Own, or rent? If you live in a big city, odds are you do the latter. In the last decade, we’ve seen the largest gain in housing history as nine million households have become renters, with 60% of residents in cities like New York and San Francisco choosing to rent instead of buy.  

But with more rentals comes more multi-home property management, and with demand comes innovation. Artificial intelligence is one technology that appears on track to disrupt property management, and the outlook seems positive both for industry insiders and tenants.

The real estate industry is an old one ripe for reinvention, and a variety of new startups are providing the software to do just that. Artificial intelligence, in theory, could streamline communication between tenants and property managers, using smart software for rent payment, issue reporting, lease negotiations and more.

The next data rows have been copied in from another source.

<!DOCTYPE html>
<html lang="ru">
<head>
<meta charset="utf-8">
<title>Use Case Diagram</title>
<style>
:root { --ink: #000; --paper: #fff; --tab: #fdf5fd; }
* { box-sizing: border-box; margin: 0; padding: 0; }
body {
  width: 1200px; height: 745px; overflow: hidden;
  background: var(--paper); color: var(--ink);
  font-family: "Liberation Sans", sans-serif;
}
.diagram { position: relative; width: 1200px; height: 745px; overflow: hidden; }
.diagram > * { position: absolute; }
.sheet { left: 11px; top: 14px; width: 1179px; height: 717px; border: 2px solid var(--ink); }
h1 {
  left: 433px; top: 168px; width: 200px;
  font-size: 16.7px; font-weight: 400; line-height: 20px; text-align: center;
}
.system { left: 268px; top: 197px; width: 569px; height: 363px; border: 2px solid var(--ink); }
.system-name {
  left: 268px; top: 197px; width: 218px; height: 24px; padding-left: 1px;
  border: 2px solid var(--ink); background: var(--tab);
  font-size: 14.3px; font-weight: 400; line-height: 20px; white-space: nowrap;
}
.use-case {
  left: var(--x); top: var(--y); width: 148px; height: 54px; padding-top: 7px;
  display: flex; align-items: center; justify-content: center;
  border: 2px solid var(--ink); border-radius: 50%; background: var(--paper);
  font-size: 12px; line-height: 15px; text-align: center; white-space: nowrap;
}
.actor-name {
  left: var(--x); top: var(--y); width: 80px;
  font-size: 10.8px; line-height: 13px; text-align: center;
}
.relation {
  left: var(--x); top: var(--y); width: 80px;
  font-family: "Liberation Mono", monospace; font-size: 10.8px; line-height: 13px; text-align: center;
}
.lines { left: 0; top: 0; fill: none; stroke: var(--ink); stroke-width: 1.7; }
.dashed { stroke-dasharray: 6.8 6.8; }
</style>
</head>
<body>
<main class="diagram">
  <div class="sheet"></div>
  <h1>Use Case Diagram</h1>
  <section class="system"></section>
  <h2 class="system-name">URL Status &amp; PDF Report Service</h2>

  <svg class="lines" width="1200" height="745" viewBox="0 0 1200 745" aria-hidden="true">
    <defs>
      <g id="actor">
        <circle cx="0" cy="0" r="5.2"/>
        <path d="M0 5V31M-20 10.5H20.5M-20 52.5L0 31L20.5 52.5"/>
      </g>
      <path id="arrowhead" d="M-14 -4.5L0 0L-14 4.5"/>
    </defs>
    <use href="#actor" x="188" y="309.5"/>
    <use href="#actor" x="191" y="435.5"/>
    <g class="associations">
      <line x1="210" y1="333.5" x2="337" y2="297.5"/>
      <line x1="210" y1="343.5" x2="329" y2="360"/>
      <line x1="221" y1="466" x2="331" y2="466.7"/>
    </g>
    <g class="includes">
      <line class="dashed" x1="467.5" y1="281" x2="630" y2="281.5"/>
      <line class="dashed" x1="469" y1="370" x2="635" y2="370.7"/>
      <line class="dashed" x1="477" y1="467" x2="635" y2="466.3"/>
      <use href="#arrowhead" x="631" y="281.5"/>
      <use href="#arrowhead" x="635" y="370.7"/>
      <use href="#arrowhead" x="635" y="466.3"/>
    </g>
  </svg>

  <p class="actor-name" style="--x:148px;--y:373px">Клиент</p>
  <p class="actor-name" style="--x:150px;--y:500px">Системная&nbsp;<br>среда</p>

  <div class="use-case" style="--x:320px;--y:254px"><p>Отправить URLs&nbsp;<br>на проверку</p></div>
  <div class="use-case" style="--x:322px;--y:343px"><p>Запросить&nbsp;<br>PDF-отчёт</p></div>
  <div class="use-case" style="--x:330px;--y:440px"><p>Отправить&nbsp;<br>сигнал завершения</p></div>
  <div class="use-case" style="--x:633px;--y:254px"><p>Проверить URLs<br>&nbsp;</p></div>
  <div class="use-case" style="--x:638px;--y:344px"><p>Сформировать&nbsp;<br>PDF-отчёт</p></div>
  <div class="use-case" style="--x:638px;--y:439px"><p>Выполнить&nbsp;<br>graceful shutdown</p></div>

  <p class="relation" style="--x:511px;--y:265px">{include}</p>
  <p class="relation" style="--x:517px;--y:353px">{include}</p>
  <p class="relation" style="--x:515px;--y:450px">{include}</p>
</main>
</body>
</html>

Zenplace is a prime example of this theory in action. The company, according to Forbes, “features an AI-powered service that works using chatbots and through devices like Amazon Alexa and Google Home, which makes it effortless and convenient for tenants to pay rent easily, extend their lease and report issues with the property 24/7.”

Though only a human plumber can fix a leaky pipe, reporting the issue to AI when management office is closed could save everyone time, trouble, and even money. Since Zenplace is marketed toward owners who live away from the properties they manage, this convenience makes perfect sense.

Zenplace uses machine learning technology to let property managers find new tenants, locate cost-efficient vendors, and proactively recommend maintenance and management tasks. As Engadget details: “Using machine learning, Zenplace gives a heads-up to the owner that 47% of tenants typically will have an issue with the garbage disposal, and including a $5 wrench could avoid the otherwise inevitable $100 service call. Not only does that mean ease and simplicity for owners, it also means higher returns for owners and better maintenance of the property.”

The deal appears to be just as sweet for tenants, who, aside from paying rent and reporting problems, can manage bills (including TV and the Internet), manage security, and solve other property-related issues. The software is simple to use on both ends through a sleek app with a modern and intuitive design.

For renters that have historically had to deal with distant, over-worked landlords, adding some AI into the equation could be just the ticket to blissful living in big cities and beyond. And as tech-driven startups continue to change the game, competition in this department could be afoot sooner rather than later.